 The Etransient start time (t0) and its velocity in the x-direction (Vtransient) can be constrained from the spacecraft data. In the simplest case in which Etransient is suddenly turned on (i.e., no growth or motion), Vtransient is not a factor and t0 is simply found based on when the spacecraft observe the injection signature. Vtransient comes into play when a traveling electric field is desired and can more easily be constrained when the spacecraft are aligned in XGSM down the tail to enable timing. The Etransient lifetime at Xmax is measured by how long the spacecraft observed elevated efluxes, and the Etransientramp-down is constrained by how long it takes for the spectra to return to the pre-injection level.

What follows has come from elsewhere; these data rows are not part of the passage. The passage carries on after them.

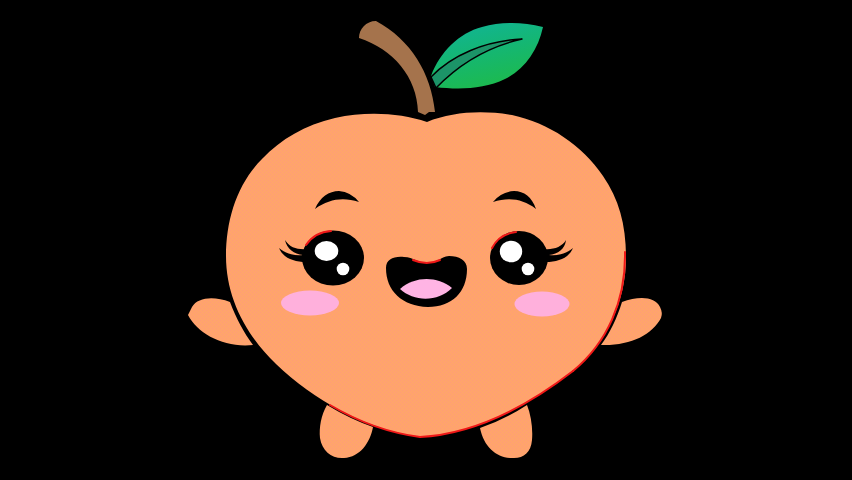
<!DOCTYPE html>
<html lang="en">
<head>
<meta charset="utf-8">
<title>Happy peach</title>
<style>
:root{--night:#000;--peach:#ffa46c;--peach-grain:#ff9c78;--rim:#f01818;--stem:#a5734c;--leaf:#14b676;--leaf-teal:#10b49c;--leaf-green:#1cba50;--vein:#1c9468;--blush:#ffb0dc;--tongue:#ffb4e4;--shine:#fff}
html,body{margin:0;height:100%;overflow:hidden;background:var(--night)}
svg{display:block;width:852px;height:480px}
.skin{fill:url(#peach-skin)}
.ink{fill:var(--night)}
.shine{fill:var(--shine)}
.blush{fill:var(--blush)}
.rim{fill:none;stroke:var(--rim);stroke-width:2;stroke-linecap:round}
</style>
</head>
<body>
<svg viewBox="0 0 852 480" role="img" aria-label="Smiling peach character with a stem and a leaf">
<defs>
<pattern id="peach-skin" width="4" height="4" patternUnits="userSpaceOnUse">
<rect width="4" height="4" fill="var(--peach)"/>
<rect width="1" height="1" fill="var(--peach-grain)"/>
<rect x="2" y="2" width="1" height="1" fill="var(--peach-grain)"/>
</pattern>
<linearGradient id="leaf-fill" x1="0" y1="0" x2="0.4" y2="1">
<stop offset="0" stop-color="var(--leaf-teal)"/>
<stop offset="0.5" stop-color="var(--leaf)"/>
<stop offset="1" stop-color="var(--leaf-green)"/>
</linearGradient>
</defs>

<rect class="ink" width="852" height="480"/>

<g id="arms" class="skin">
<path d="M230 302C214 296 198 297 192 307L188 315C198 334 224 348 253 345C244 333 236 318 230 302Z"/>
<path d="M622 302C638 296 655 296 660 307Q663 313 661 318C652 335 630 346 601 345C610 333 617 318 622 302Z"/>
</g>

<g id="feet" class="skin">
<path d="M327 405C321 415 319 428 320 438C322 451 332 459 344 458C360 457 370 443 373 427Q350 419 327 405Z"/>
<path d="M527 405C531 415 533 428 532 440C531 452 524 458 514 458C498 459 484 448 480 428Q504 420 527 405Z"/>
</g>

<g id="body">
<path class="skin" d="M427 122C400 113 367 111 335 118C305 125 281 139 262 159C237 184 226 220 226 256C226 298 246 335 276 364C314 400 364 429 420 437C476 434 529 405 573 371C607 343 626 301 626 257C626 225 619 199 603 176C582 145 549 123 512 115C481 110 452 112 427 122Z"/>
<path class="rim" d="M330 405Q374 431 420 437C476 434 529 405 573 371"/>
<path class="rim" d="M573 371C607 343 626 301 625 252" stroke-width="1"/>
</g>

<path id="stem" fill="var(--stem)" d="M359 38C359 29 366 21 376 21C411 40 431 73 435 112L429 112L425 115L418 112C417 77 393 49 359 38Z"/>

<g id="leaf">
<path fill="url(#leaf-fill)" d="M431 76C440 52 459 33 482 27Q511 19 543 27C538 50 525 69 505 79C484 89 460 90 435 87Z"/>
<path fill="var(--vein)" stroke="var(--night)" stroke-width="1.5" stroke-linejoin="round" d="M431 77C452 55 485 41 522 39C487 47 460 63 436 88Z"/>
</g>

<g id="brows" class="ink">
<path d="M315 209C320 197 329 191 339 191Q351 192 359 202C343 197 329 199 315 209Z"/>
<path d="M536 209C532 197 524 191 514 191Q501 192 493 202C509 197 523 199 536 209Z"/>
</g>

<g id="left-eye">
<path class="ink" d="M285 240C290 248 298 250 308 249L306 262C294 262 283 258 279 248C286 254 295 256 303 255C294 254 287 249 285 240Z"/>
<ellipse class="ink" cx="333" cy="258" rx="31" ry="27.5"/>
<path class="rim" d="M306 245Q315 232 331 231" stroke-width="1"/>
<ellipse class="shine" cx="326.5" cy="251" rx="11.8" ry="10"/>
<circle class="shine" cx="343" cy="269" r="6.3"/>
</g>

<g id="right-eye">
<path class="ink" d="M566 240C562 247 553 250 544 249L546 262C558 262 569 258 573 248C566 254 557 256 549 255C558 254 565 249 566 240Z"/>
<ellipse class="ink" cx="519" cy="258" rx="29" ry="27"/>
<path class="rim" d="M492 248Q499 234 516 232" stroke-width="1"/>
<ellipse class="shine" cx="511" cy="251.5" rx="11.2" ry="10.8"/>
<circle class="shine" cx="528" cy="269" r="6.3"/>
</g>

<g id="cheeks" class="blush">
<ellipse cx="310" cy="303" rx="29" ry="12.5"/>
<ellipse cx="542" cy="304" rx="27.5" ry="12.5"/>
</g>

<g id="mouth">
<path class="ink" d="M386 268C386 259 394 256 404 257C414 257 417 263 427 263C437 263 440 257 449 256C459 256 467 260 467 269C467 292 452 307 428 307C402 306 386 291 386 268Z"/>
<path class="rim" d="M413 260Q427 266 440 260" stroke-width="1"/>
<path fill="var(--tongue)" d="M400 289C415 276 437 276 452 288C438 302 414 302 400 289Z"/>
</g>
</svg>
</body>
</html>
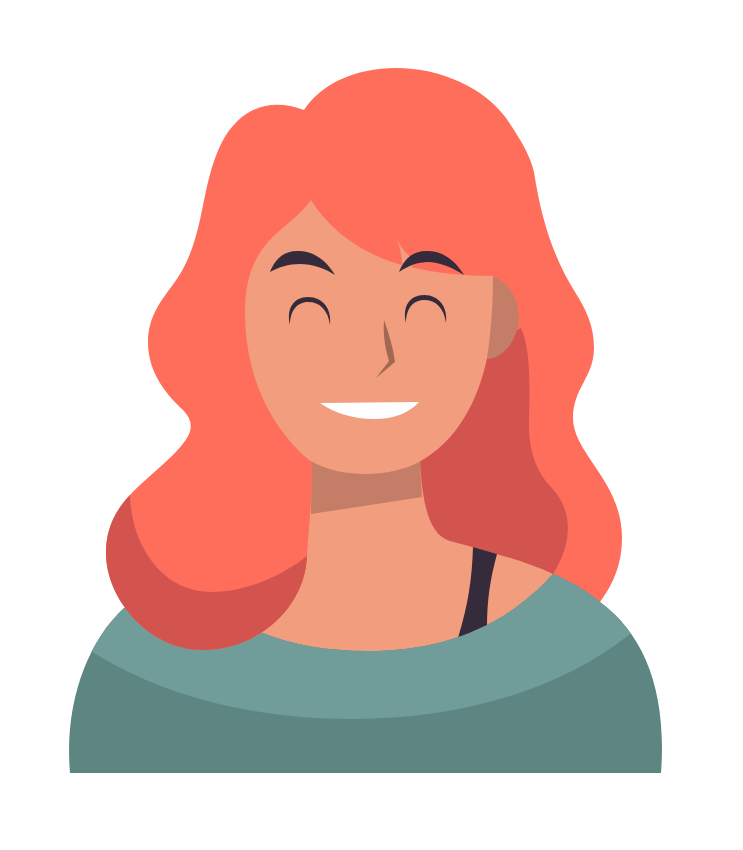
<!DOCTYPE html>
<html lang="en">
<head>
<meta charset="utf-8">
<title>Smiling woman</title>
<style>
:root {
  --hair: #ff6d5b;
  --hair-shade: #d3534f;
  --skin: #f19d7e;
  --skin-shade: #c47d66;
  --nose: #a36853;
  --ink: #352b3a;
  --sweater: #5d8683;
  --collar: #709d9a;
  --white: #fff;
}
html, body { margin: 0; background: var(--white); overflow: hidden; }
svg { display: block; width: 743px; height: 850px; }
.hair { fill: var(--hair); }
.hair-shade { fill: var(--hair-shade); }
.skin { fill: var(--skin); }
.skin-shade { fill: var(--skin-shade); }
.nose { fill: var(--nose); }
.ink { fill: var(--ink); }
.sweater { fill: var(--sweater); }
.collar { fill: var(--collar); }
.teeth { fill: var(--white); }
</style>
</head>
<body>
<svg viewBox="0 0 743 850" role="img" aria-label="Smiling woman with long coral hair and a teal sweater">
  <defs>
    <clipPath id="sweater-shape">
      <path id="sweater-outline" d="M70 773C64 704 87 642 124 608L260 632C292 645 328 651 367 651C443 651 505 627 553 574C572 582 588 592 600 602C645 635 667 692 661 773Z"/>
    </clipPath>
    <clipPath id="curl-shape">
      <path id="curl-outline" d="M187 438C175 457 150 474 130 495C112 514 106 533 106 553C106 600 150 650 202 650C258 650 305 608 307 556C309 522 313 492 312 455L250 400Z"/>
    </clipPath>
  </defs>

  <g id="hair-back">
    <path class="hair" d="M304 110C321 84 355 68 396 68C441 68 484 88 506 118C522 141 531 158 534 172C541 218 553 257 575 292C587 311 594 327 594 348C594 377 573 388 573 418C573 454 622 481 622 538C622 563 614 583 600 602L553 590L300 560L187 438C193 428 192 419 183 410C168 396 148 374 148 342C148 320 158 304 172 286C207 240 198 190 222 142C240 108 270 97 304 110Z"/>
    <path class="hair-shade" d="M521 328C530 348 530 380 529 420C528 455 539 475 552 488C573 511 573 542 553 574L460 560L410 510V440L480 350Z"/>
  </g>

  <g id="neck-and-shoulder">
    <path class="skin" d="M312 440H419C421 496 426 534 450 541C490 552 525 561 553 574C507 627 443 653 367 653C325 653 285 645 258 633L300 560Z"/>
    <path class="skin-shade" d="M312 450H419L422 497L311 514Z"/>
    <path class="ink" d="M473 547L497 554C490 580 487 600 487 628L458 638C468 605 472 580 473 547Z"/>
  </g>

  <g id="sweater" clip-path="url(#sweater-shape)">
    <rect class="sweater" x="60" y="560" width="610" height="220"/>
    <path class="collar" d="M60 560V630L91 651C160 695 250 719 352 719C460 719 560 690 630 634L670 600V560Z"/>
  </g>

  <g id="curl" clip-path="url(#curl-shape)">
    <rect class="hair" x="100" y="390" width="220" height="265"/>
    <path class="hair-shade" d="M130 495C131 545 162 592 211 592C247 592 284 575 308 555L320 660H95V495Z"/>
  </g>

  <g id="face">
    <path class="skin-shade" d="M490 276C509 280 519 300 519 320C517 340 503 360 485 359Z"/>
    <path class="skin" d="M311 200C289 232 245 238 245 312C245 382 275 431 309 460C327 471 348 474 366 474C385 474 404 470 419 462C456 442 478 402 487 358C491 332 493 304 493 276C465 276 436 273 410 267C365 257 330 231 311 200Z"/>
    <path class="skin" d="M396 238C401 248 407 255 416 262L410 269L402 265C402 255 400 248 396 238Z"/>
    <g id="brows" class="ink">
      <path d="M270 272C276 257 286 250 300 251C316 252 327 262 335 275C324 268 313 264 300 264C288 264 279 267 270 272Z"/>
      <path d="M399 272C405 257 415 250 429 251C445 252 456 262 464 275C453 268 442 263 429 262C417 262 408 266 399 272Z"/>
    </g>
    <g id="eyes" class="ink">
      <path id="closed-eye" d="M290 325C286 308 294 297 308 297C323 297 332 309 330 325C328 310 320 302 308 302C297 302 290 311 290 325Z"/>
      <use href="#closed-eye" x="116" y="-2"/>
    </g>
    <path class="nose" d="M384 320C389 334 393 347 395 362L376 378L389 361C385 348 383 334 384 320Z"/>
    <path class="teeth" d="M320 403L419 402C409 413 394 419 374 419C353 419 334 413 320 403Z"/>
  </g>
</svg>
</body>
</html>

In this paper theEtransient lifetime at Xmax corresponds to the length of time the electric field stays at full strength after reaching Xmax (i.e., after Vtransient → 0), and was only included in Case 1. This lifetime, albeit a constrained parameter based on the duration of the elevated fluxes at various spacecraft, is not a main topic of interest since we do not attempt to explain the source of Etransient other than to say it is enabled by transient reconnection in the midtail. Rather, our interest is in the physics of the particle injection and propagation, including spectral features such as: the dip in eflux near the beginning of the injection; the max attainable energy; the dispersion in the energy spectrograms; and the depletion in eflux following injections.
 We acknowledge NASA contract NAS5–02099 and NSF grant 1044495 for use of data from the THEMIS Mission; C. W. Carlson and J. P. McFadden for use of ESA data; D. E. Larson and R. P. Lin for use of SST data; K. H. Glassmeier, U. Auster and W. Baumjohann for the use of FGM data provided under the lead of the Technical University of Braunschweig and with financial support through the German Ministry for Economy and Technology and the German Center for Aviation and Space (DLR) under contract 50 OC 0302; J. W. Bonnell and F. S. Mozer for use of EFI data. We thank Victor Sergeev for meaningful discussion regarding our model, Chih-Ping Wang for his help in describing the two-kappa phase space densities observed in the magnetotail, and Margaret Kivelson and Xuzhi Zhou for insights on the relationships between flows, magnetic fields and electric fields. We also acknowledge and thank Judy Hohl for her assistance in editing this paper and Patrick Cruce for his help with the software.
 Masaki Fujimoto thanks the reviewers for their assistance in evaluating this paper.